Lieutenant Percival only saw it once.
His back was against a stone wall. Familiar Periad stone, familiar Periad streets. Percival had not made a lifetime of stealth, but his ancestors had, and that was serving him well at the moment. His calm eyes narrowed slightly behind his slightly upset hair. The familar stones were shaking. What slipped through the streets ahead was larger than he had any idea how to confront. He didn’t panic, of course. The concept would’ve been alien. Part of him did wonder where the new hire was, but she wasn’t even assigned to this corner of the district, and even at her considerable land speed (when using all four limbs), Percival doubted she could handle this.
But the Captain was here.
Admittedly he wasn’t doing much better. Captain Kelling had his back up against the wall across the street, flattening himself as the creature trashed its way across the intersection of Dart and Uriel. Its path of destruction had started in the soft dirt under the Stilts and made its way progressively southeast. “It’s probably seeking water.” Anis had said at the time, completely unhelpfully. “I don’t know any spells that could help with something of that size.” She was remarkably matter-of-fact about her own usefulness. Captain said he would handle it. Percival followed, wholly cognizant of the uselessness of his own spear, because duty demanded nothing less.
Now here they were, a pair of old souls who had spent most of the afternoon chasing something ten times their size while wearing full metal armor. Captain Kelling, whose great misfortune was to be born human, was covered in sweat. Percival had merely temporarily lost control of his bangs which, he took a moment to notice, would need to be cut if he survived.
The creature at the intersection rolled towards another residence, trying to burrow underground through the stone of Periad’s streets in desperate, writhing motions. It failed, and took out its frustration on the suddenly-fragile stone walls. “Captain?” Percival asked. He didn’t need to say much more. They had done all their communicating long ago. The men understood each other.
“I know. I called for help. Just waiting on it now.” Kelling responded, watching the sky.
“We can’t wait.” Percival said. People were fleeing nearby buildings, taking to the streets or basements to escape. The ones in the basements were probably making the wrong choice. “If it comes down to them or us…”
It wasn’t a question. It wasn’t even a reminder. It was just a statement of fact. If it came down to either of them or the life of a single citizen of Periad.
The two paladins stood, stepping out around their respective corners into the street. Kelling shouted something, but Percival was unfamiliar with the language.
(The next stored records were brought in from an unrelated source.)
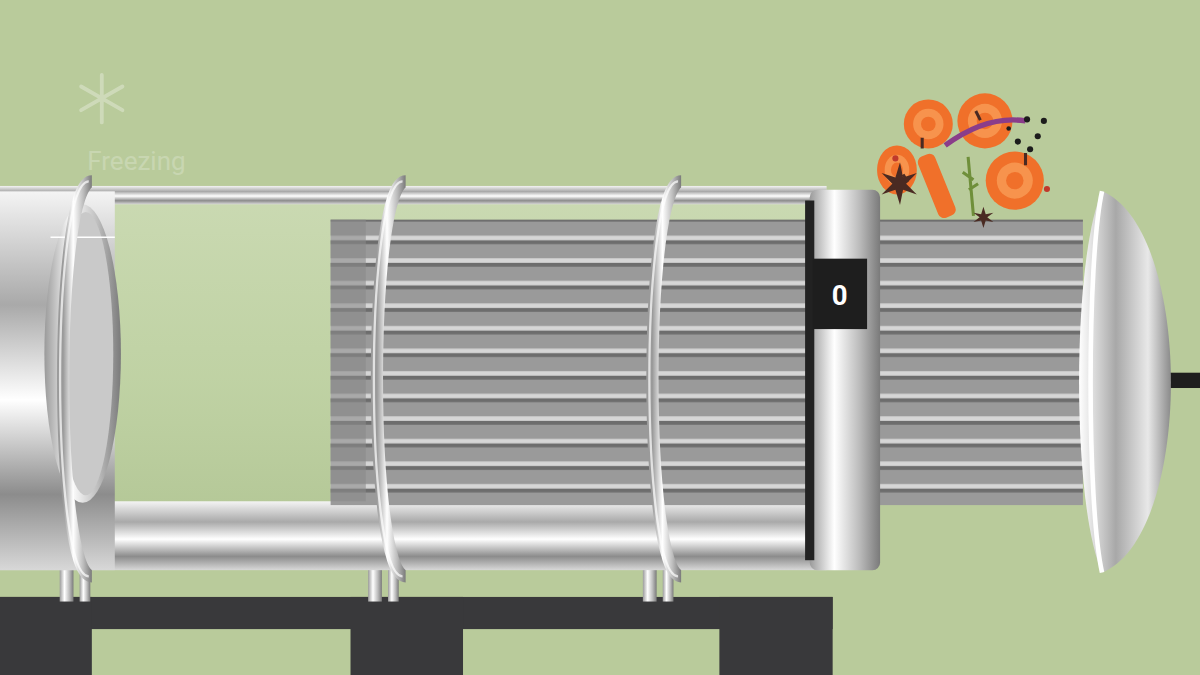
<!DOCTYPE html>
<html lang="en">
<head>
<meta charset="utf-8">
<title>Freezing Drum</title>
<link rel="stylesheet" href="https://fonts.googleapis.com/css2?family=Roboto:wght@400;700&display=swap">
<style>
:root{
  --bg:#b9cb9b;
  --stand:#39393b;
  --drum:#8f8f8f;
  --groove-dark:#6d6d6d;
  --groove-light:#d6d6d6;
  --label:#1e1e1e;
  --carrot:#f0702a;
  --carrot-core:#f9a25c;
  --spice:#4a2a22;
  --herb:#6f8f3a;
  --onion:#8a3d8a;
}
html,body{margin:0;padding:0;overflow:hidden;background:var(--bg);}
.canvas{width:1200px;height:675px;display:block;}
.stage-title{font-family:"Roboto",sans-serif;font-size:34px;fill:#fff;opacity:.22;}
.counter-digit{font-family:"Roboto",sans-serif;font-weight:700;font-size:36px;fill:#fff;}
</style>
</head>
<body>
<svg class="canvas" viewBox="0 0 1568 882" xmlns="http://www.w3.org/2000/svg">
  <defs>
    <linearGradient id="steelVertical" x1="0" y1="0" x2="0" y2="1">
      <stop offset="0" stop-color="#f4f4f4"/>
      <stop offset=".3" stop-color="#a9a9a9"/>
      <stop offset=".55" stop-color="#ffffff"/>
      <stop offset=".8" stop-color="#8c8c8c"/>
      <stop offset="1" stop-color="#d8d8d8"/>
    </linearGradient>
    <linearGradient id="steelHorizontal" x1="0" y1="0" x2="1" y2="0">
      <stop offset="0" stop-color="#9a9a9a"/>
      <stop offset=".35" stop-color="#ffffff"/>
      <stop offset=".7" stop-color="#bdbdbd"/>
      <stop offset="1" stop-color="#7a7a7a"/>
    </linearGradient>
    <linearGradient id="domeShade" x1="0" y1="0" x2="1" y2="0">
      <stop offset="0" stop-color="#ffffff"/>
      <stop offset=".4" stop-color="#a8a8a8"/>
      <stop offset=".75" stop-color="#e8e8e8"/>
      <stop offset="1" stop-color="#8a8a8a"/>
    </linearGradient>
    <linearGradient id="glassTint" x1="0" y1="0" x2="0" y2="1">
      <stop offset="0" stop-color="#d7e4c3" stop-opacity=".6"/>
      <stop offset=".5" stop-color="#c6d9ad" stop-opacity=".5"/>
      <stop offset="1" stop-color="#a8bd8a" stop-opacity=".6"/>
    </linearGradient>
    <pattern id="drumGrooves" width="40" height="29.5" patternUnits="userSpaceOnUse" y="300">
      <rect width="40" height="29.5" fill="#9a9a9a"/>
      <rect y="8" width="40" height="6" fill="var(--groove-light)"/>
      <rect y="14" width="40" height="5" fill="var(--groove-dark)"/>
    </pattern>
    <g id="supportRing">
      <path d="M40 0 C-10 0 -10 516 40 516" fill="none" stroke="url(#steelHorizontal)" stroke-width="16"/>
      <path d="M40 0 C-10 0 -10 516 40 516" fill="none" stroke="#fff" stroke-width="3" opacity=".7" transform="translate(-4 0)"/>
    </g>
    <g id="ringPost">
      <rect x="0" y="0" width="18" height="56" fill="url(#steelHorizontal)"/>
      <rect x="26" y="10" width="14" height="46" fill="url(#steelHorizontal)"/>
    </g>
    <g id="carrotSlice">
      <circle r="1" fill="var(--carrot)"/>
      <circle r=".62" fill="var(--carrot-core)" opacity=".7"/>
      <circle r=".3" fill="var(--carrot)"/>
    </g>
  </defs>

  <rect width="1568" height="882" fill="var(--bg)"/>

  <g class="stage-badge" opacity=".3" stroke="#fff" stroke-width="5" stroke-linecap="round">
    <path d="M133 98v62M106 113l54 31M106 144l54-31"/>
  </g>
  <text class="stage-title" x="114" y="222">Freezing</text>

  <g class="machine-stand" fill="var(--stand)">
    <rect x="0" y="780" width="1088" height="42"/>
    <rect x="0" y="780" width="120" height="102"/>
    <rect x="458" y="780" width="147" height="102"/>
    <rect x="940" y="780" width="148" height="102"/>
  </g>

  <g class="ring-posts">
    <use href="#ringPost" x="78" y="730"/>
    <use href="#ringPost" x="481" y="730"/>
    <use href="#ringPost" x="840" y="730"/>
  </g>

  <g class="glass-housing">
    <rect x="0" y="243" width="1080" height="500" fill="url(#glassTint)"/>
    <rect x="0" y="243" width="1080" height="24" fill="url(#steelVertical)"/>
    <rect x="0" y="655" width="1080" height="90" fill="url(#steelVertical)"/>
    <rect x="0" y="250" width="150" height="495" fill="url(#steelVertical)"/>
    <ellipse cx="108" cy="462" rx="50" ry="195" fill="url(#steelHorizontal)"/>
    <ellipse cx="112" cy="462" rx="36" ry="185" fill="#c9c9c9"/>
    <line x1="66" y1="310" x2="150" y2="310" stroke="#fff" stroke-width="2"/>
  </g>

  <rect class="inner-drum" x="432" y="287" width="983" height="373" fill="url(#drumGrooves)"/>
  <rect x="432" y="287" width="46" height="368" fill="#8a8a8a" opacity=".6"/>

  <g class="support-rings">
    <use href="#supportRing" x="80" y="237"/>
    <use href="#supportRing" x="490" y="237"/>
    <use href="#supportRing" x="850" y="237"/>
  </g>

  <g class="drum-collar">
    <rect x="1058" y="248" width="92" height="497" rx="10" fill="url(#steelHorizontal)"/>
    <rect x="1052" y="262" width="12" height="470" fill="#222"/>
    <rect x="1062" y="338" width="71" height="92" fill="var(--label)"/>
    <text class="counter-digit" x="1097" y="398" text-anchor="middle">0</text>
  </g>

  <g class="end-cap">
    <rect x="1515" y="487" width="53" height="20" fill="#1e1e1e"/>
    <path d="M1440 250 C1560 300 1560 700 1440 748 C1400 660 1400 340 1440 250Z" fill="url(#domeShade)"/>
    <path d="M1440 250 C1420 340 1420 660 1440 748" fill="none" stroke="#fff" stroke-width="6"/>
  </g>

  <g class="vegetable-mix">
    <use href="#carrotSlice" transform="translate(1213 162) scale(32)"/>
    <use href="#carrotSlice" transform="translate(1287 158) scale(36)"/>
    <use href="#carrotSlice" transform="translate(1172 222) scale(26 32)"/>
    <use href="#carrotSlice" transform="translate(1326 236) scale(38)"/>
    <rect x="1212" y="200" width="24" height="86" rx="8" fill="var(--carrot)" transform="rotate(-22 1224 243)"/>
    <path d="M1235 190 Q1290 150 1340 158" fill="none" stroke="var(--onion)" stroke-width="7"/>
    <path d="M1265 205 L1272 282 M1258 225 l14 10 M1278 240 l-12 8" stroke="var(--herb)" stroke-width="4" fill="none"/>
    <path d="M1170 232 l6 -20 l4 20 l18 -6 l-14 14 l14 14 l-18 -6 l-4 20 l-6 -20 l-18 6 l14 -14 l-14 -14z" fill="var(--spice)"/>
    <path d="M1282 280 l3 -10 l3 10 l10 -2 l-8 6 l8 6 l-10 -2 l-3 10 l-3 -10 l-10 2 l8 -6 l-8 -6z" fill="var(--spice)"/>
    <g fill="#1c1c1c">
      <circle cx="1342" cy="156" r="4"/><circle cx="1364" cy="158" r="4"/>
      <circle cx="1330" cy="185" r="4"/><circle cx="1356" cy="178" r="4"/>
      <circle cx="1346" cy="195" r="4"/><circle cx="1318" cy="168" r="3"/>
    </g>
    <g fill="#c0392b"><circle cx="1170" cy="207" r="4"/><circle cx="1368" cy="247" r="4"/></g>
    <path d="M1275 145 l6 12 M1205 180 l0 14 M1340 200 l0 16 M1180 228 l6 10" stroke="var(--spice)" stroke-width="4"/>
  </g>
</svg>
</body>
</html>
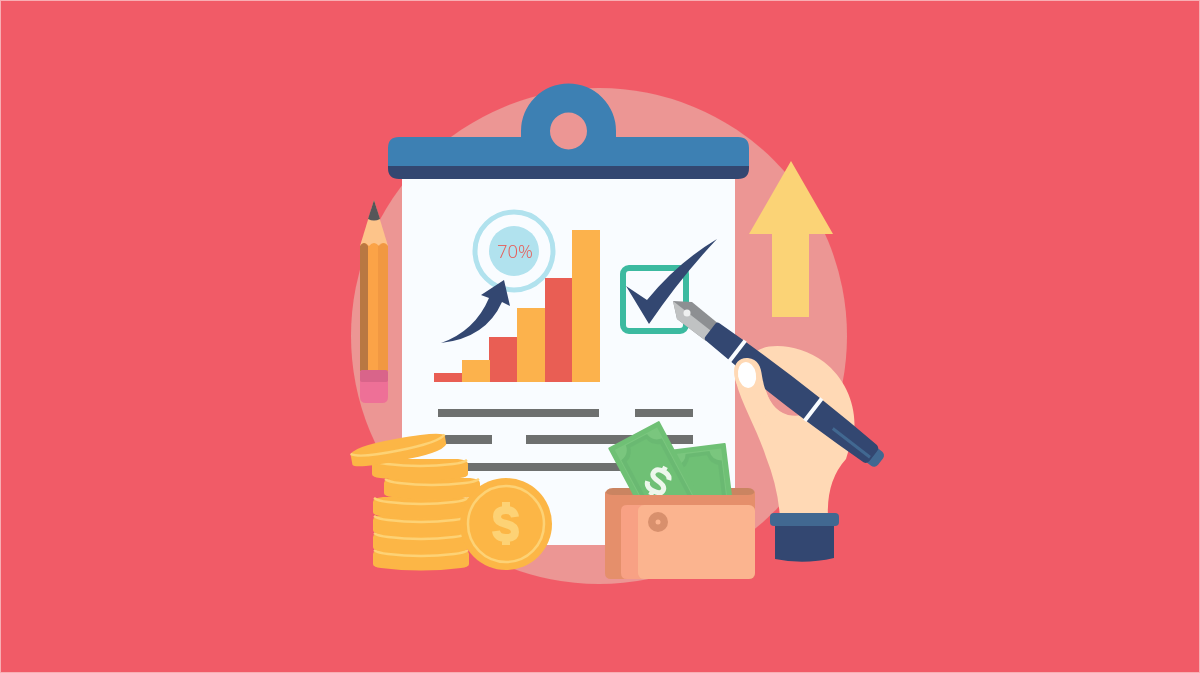
<!DOCTYPE html>
<html lang="en">
<head>
<meta charset="utf-8">
<title>Financial report illustration</title>
<style>
:root {
  --coral: #f15b67; --disc: #ec9694; --paper: #f9fcff;
  --blue: #3d80b3; --navy: #334771; --cuff: #416891;
  --red: #e95e54; --amber: #fcb24c; --sun: #fbd376;
  --sky: #b1e2ee; --mint: #3cbaa0; --grey: #6e706f;
  --gold: #fcb646; --gold-dark: #f0a438; --gold-light: #fdd275;
  --skin: #ffd9b5; --note: #6fc075; --note-dark: #5aad66; --note-light: #8fd08f;
  --wallet: #fbb48f; --wallet-mid: #f8a184; --wallet-side: #e58f6b; --wallet-back: #ca8461;
}
html, body { margin: 0; height: 100%; overflow: hidden; background: var(--coral); }
svg { display: block; width: 1200px; height: 673px; }
.percent { font: 300 19px "Open Sans", "Noto Sans", sans-serif; fill: #e75b56; text-anchor: middle; }
.dollar { font-family: "Roboto", "Inter", sans-serif; font-weight: 900; text-anchor: middle; }
</style>
</head>
<body>
<svg viewBox="0 0 1200 673" role="img" aria-label="Clipboard with a growth chart, pencil, coins, wallet and a hand ticking a box">
  <defs>
    <g id="coin">
      <path fill="var(--gold)" d="M0 5Q0 1 10 0H86Q96 1 96 5V15Q96 18 88 19Q48 24 8 19Q0 18 0 15Z"/>
      <path fill="none" stroke="var(--gold-light)" stroke-width="2.5" d="M1 1Q5 4 15 5Q48 9 81 5Q91 4 95 1"/>
    </g>
    <g id="banknote">
      <rect width="58" height="100" rx="1" fill="var(--note)"/>
      <path fill="var(--note-light)" d="M5 5H53V95H5Z" opacity=".35"/>
      <path fill="var(--note-dark)" d="M17 6H41Q42 15 52 17V95H6V17Q16 15 17 6Z" opacity=".5"/>
      <path fill="var(--note)" d="M20 10H38Q40 18 48 21V95H10V21Q18 18 20 10Z"/>
    </g>
    <clipPath id="wallet-opening"><rect x="600" y="410" width="160" height="86"/></clipPath>
  </defs>

  <rect width="1200" height="673" fill="var(--coral)"/>
  <rect x=".5" y=".5" width="1199" height="672" fill="none" stroke="#f8aeb3"/>
  <circle cx="599" cy="336" r="248" fill="var(--disc)"/>

  <g id="clipboard">
    <rect x="402" y="170" width="333" height="375" fill="var(--paper)"/>
    <path fill="var(--blue)" fill-rule="evenodd" d="M399 137H521V131A47 47 0 0 1 616 131V137H738Q749 137 749 148V168H388V148Q388 137 399 137ZM550 131A18.500 18.500 0 0 0 587 131A18.500 18.500 0 0 0 550 131Z"/>
    <path fill="var(--navy)" d="M388 166H749V168Q749 179 738 179H399Q388 179 388 168Z"/>
  </g>

  <g id="growth-chart">
    <circle cx="514" cy="251" r="39" fill="var(--paper)" stroke="var(--sky)" stroke-width="5"/>
    <circle cx="514" cy="251" r="25" fill="var(--sky)"/>
    <text class="percent" x="515" y="258" textLength="36" lengthAdjust="spacingAndGlyphs">70%</text>
    <g fill="var(--red)">
      <rect x="434" y="373" width="28" height="9"/>
      <rect x="489" y="337" width="29" height="45"/>
      <rect x="545" y="278" width="28" height="104"/>
    </g>
    <g fill="var(--amber)">
      <rect x="462" y="360" width="28" height="22"/>
      <rect x="517" y="308" width="28" height="74"/>
      <rect x="572" y="230" width="28" height="152"/>
    </g>
    <path fill="var(--navy)" d="M441 343Q475 331 489 298L481 295L504 280L510 306L502 302Q486 338 441 343Z"/>
  </g>

  <g id="text-lines" fill="var(--grey)">
    <rect x="438" y="409" width="161" height="8"/>
    <rect x="635" y="409" width="58" height="8"/>
    <rect x="438" y="435" width="54" height="9"/>
    <rect x="526" y="435" width="167" height="9"/>
    <rect x="438" y="463" width="200" height="8"/>
  </g>

  <g id="checkbox">
    <rect x="623" y="268" width="63" height="63" rx="6" fill="none" stroke="var(--mint)" stroke-width="6"/>
    <path fill="var(--navy)" d="M626 286L647 300Q677 263 717 239Q681 277 649 324Z"/>
  </g>

  <g id="pencil">
    <path fill="#fdc48a" d="M374 200L388 246V250H360V246Z"/>
    <path fill="#555659" d="M374 200L380 219Q374 222 368 219Z"/>
    <path fill="#fba347" d="M360 246Q364 240 369 246Q374 240 379 246Q384 240 388 246V371H360Z"/>
    <path fill="#b97842" d="M360 246Q364 240 368 246V371H360Z"/>
    <path fill="#e9903f" d="M378 246Q383 240 388 246V371H378Z" opacity=".55"/>
    <path fill="#ee7097" d="M360 379H388V397Q388 403 382 403H366Q360 403 360 397Z"/>
    <rect x="360" y="370" width="28" height="12" rx="2" fill="#d9648a"/>
  </g>

  <path id="up-arrow" fill="var(--sun)" d="M791 161L833 234H809V317H772V234H749Z"/>

  <g id="coins">
    <use href="#coin" x="373" y="549"/>
    <use href="#coin" x="373" y="532"/>
    <use href="#coin" x="373" y="515"/>
    <use href="#coin" x="373" y="497"/>
    <use href="#coin" x="384" y="478"/>
    <use href="#coin" x="372" y="459"/>
    <g transform="translate(350 451) rotate(-10)">
      <path fill="var(--gold)" d="M0 5Q0 -4 48 -4Q96 -4 96 2V10Q90 18 48 18Q2 19 0 14Z"/>
      <path fill="none" stroke="var(--gold-light)" stroke-width="2.500" d="M0 3Q8 9 48 8Q90 7 96 0"/>
    </g>
    <ellipse cx="506" cy="524" rx="46" ry="46" fill="var(--gold)"/>
    <circle cx="506" cy="524" r="38" fill="var(--gold)" stroke="var(--gold-light)" stroke-width="2.500"/>
    <path fill="none" stroke="var(--gold-light)" stroke-width="8" d="M515 517Q514 510 506 510Q497 510 497 517Q497 522 506 524Q515 526 515 532Q515 538 506 538Q497 538 496 531M506 502V511M506 537V545"/>
  </g>

  <g id="wallet">
    <path fill="var(--wallet-back)" d="M613 488H748Q755 488 755 495V520H605V496Q605 488 613 488Z"/>
    <g clip-path="url(#wallet-opening)">
      <use href="#banknote" transform="translate(668 450) rotate(-7)"/>
      <use href="#banknote" transform="translate(608 448) rotate(-28)"/>
      <path transform="translate(658 481) rotate(28)" fill="none" stroke="#edf7ec" stroke-width="5" d="M9 -6Q8 -11 0 -11Q-8 -11 -8 -5Q-8 -1 0 0Q9 1 9 6Q9 11 0 11Q-8 11 -9 5M0 -16V-10M0 10V16" />
    </g>
    <path fill="var(--wallet-side)" d="M605 491Q606 495 613 495H748Q755 495 755 490V573Q755 579 749 579H611Q605 579 605 573Z"/>
    <path fill="var(--wallet-mid)" d="M627 505H660V579H627Q621 579 621 573V511Q621 505 627 505Z"/>
    <rect x="638" y="505" width="117" height="74" rx="6" fill="var(--wallet)"/>
    <circle cx="658" cy="522" r="10" fill="#d8906d"/>
    <circle cx="658" cy="522" r="2.500" fill="var(--wallet)"/>
  </g>

  <g id="writing-hand">
    <path fill="var(--skin)" d="M757 351C770 342 802 345 824 362C846 379 857 407 854 432L846 459Q826 481 828 518H780Q778 487 766 457C757 429 742 405 736 382C731 364 738 357 747 357Z"/>
    <path fill="var(--disc)" d="M759 365L813 409Q803 418 788 415Q770 410 764 384Z"/>
    <g id="pen">
      <path fill="#8d8f92" d="M673 301L692 302L720 325L706 341L677 319Z"/>
      <path fill="#c0c2c3" d="M673 301L715 334L706 341L677 319Z"/>
      <circle cx="687" cy="313" r="3.500" fill="#eef0f0"/>
      <g transform="translate(674 302) rotate(37.700)">
        <rect x="244" y="-9" width="17" height="18" rx="5" fill="var(--cuff)"/>
        <path fill="var(--navy)" d="M49 -11Q150 -16 248 -11Q252 -10 252 -6V6Q252 10 248 11Q150 16 49 11Q46 11 46 8V-8Q46 -11 49 -11Z"/>
        <path stroke="var(--paper)" stroke-width="4" d="M80 -13V13M176 -14V14"/>
        <path stroke="var(--cuff)" stroke-width="3" d="M203 3H250"/>
      </g>
    </g>
    <path id="thumb" fill="var(--skin)" d="M736 382C731 367 737 357 748 358C758 359 761 367 762 376Q765 394 772 404L758 430Z"/>
    <ellipse cx="747" cy="375" rx="9" ry="13" fill="#fff" transform="rotate(-10 747 375)"/>
    <path fill="var(--navy)" d="M775 520H834V558Q804 565 775 559Z"/>
    <rect x="770" y="513" width="69" height="13" rx="4" fill="var(--cuff)"/>
  </g>
</svg>
</body>
</html>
The old weather vane that the Captain carried was hurled, carried aloft by the Idol’s will. It sunk into the worm’s hide, causing it to immediately change direction. The monster’s movements still struck out randomly at buildings on either side of the street, but now the wall of purple scale and meat was heading for them. Percival glanced to Kelling, now unarmed. Kelling was still watching the sky. This didn’t seem like the time for that.
Until that same sky disgorged death.
Percival would later recall seeing some flying creature well above. Strange, of course, for its height. Usually creatures that high are forced down by the laws concerning the walls. What was dropped, though, was far worse than either the monster above or the one before them.
It struck the ground with remarkable force. At first it seemed to wedge itself between two cobblestones, until Percival realized that neither stone had been parted before that moment, and the smooth rift between them was caused entirely by the Black Halberd. Kelling strode forward, his gauntlet closing around the weapon’s ebony haft, pulling it from the stone and settling the weapon on one shoulder, his stance comfortable and familiar with the weight of it. The entire weapon was black. The haft was ebon, the metal was black iron, the blade was obsidian, curving with razored scallops. There was no color to it, a trait which Percival found familiar somehow.
But never frightening.
Percival scarcely remembered the battle that followed. When the time came that he would become Captain Leroux, and wonder at what happened to his friend, he would return to the corner of Dart and Uriel, where the Captain’s weapon had left perfect, almost melted grooves in the stones of the building and street. Sometimes, Captain Leroux would run his hands along them and remember.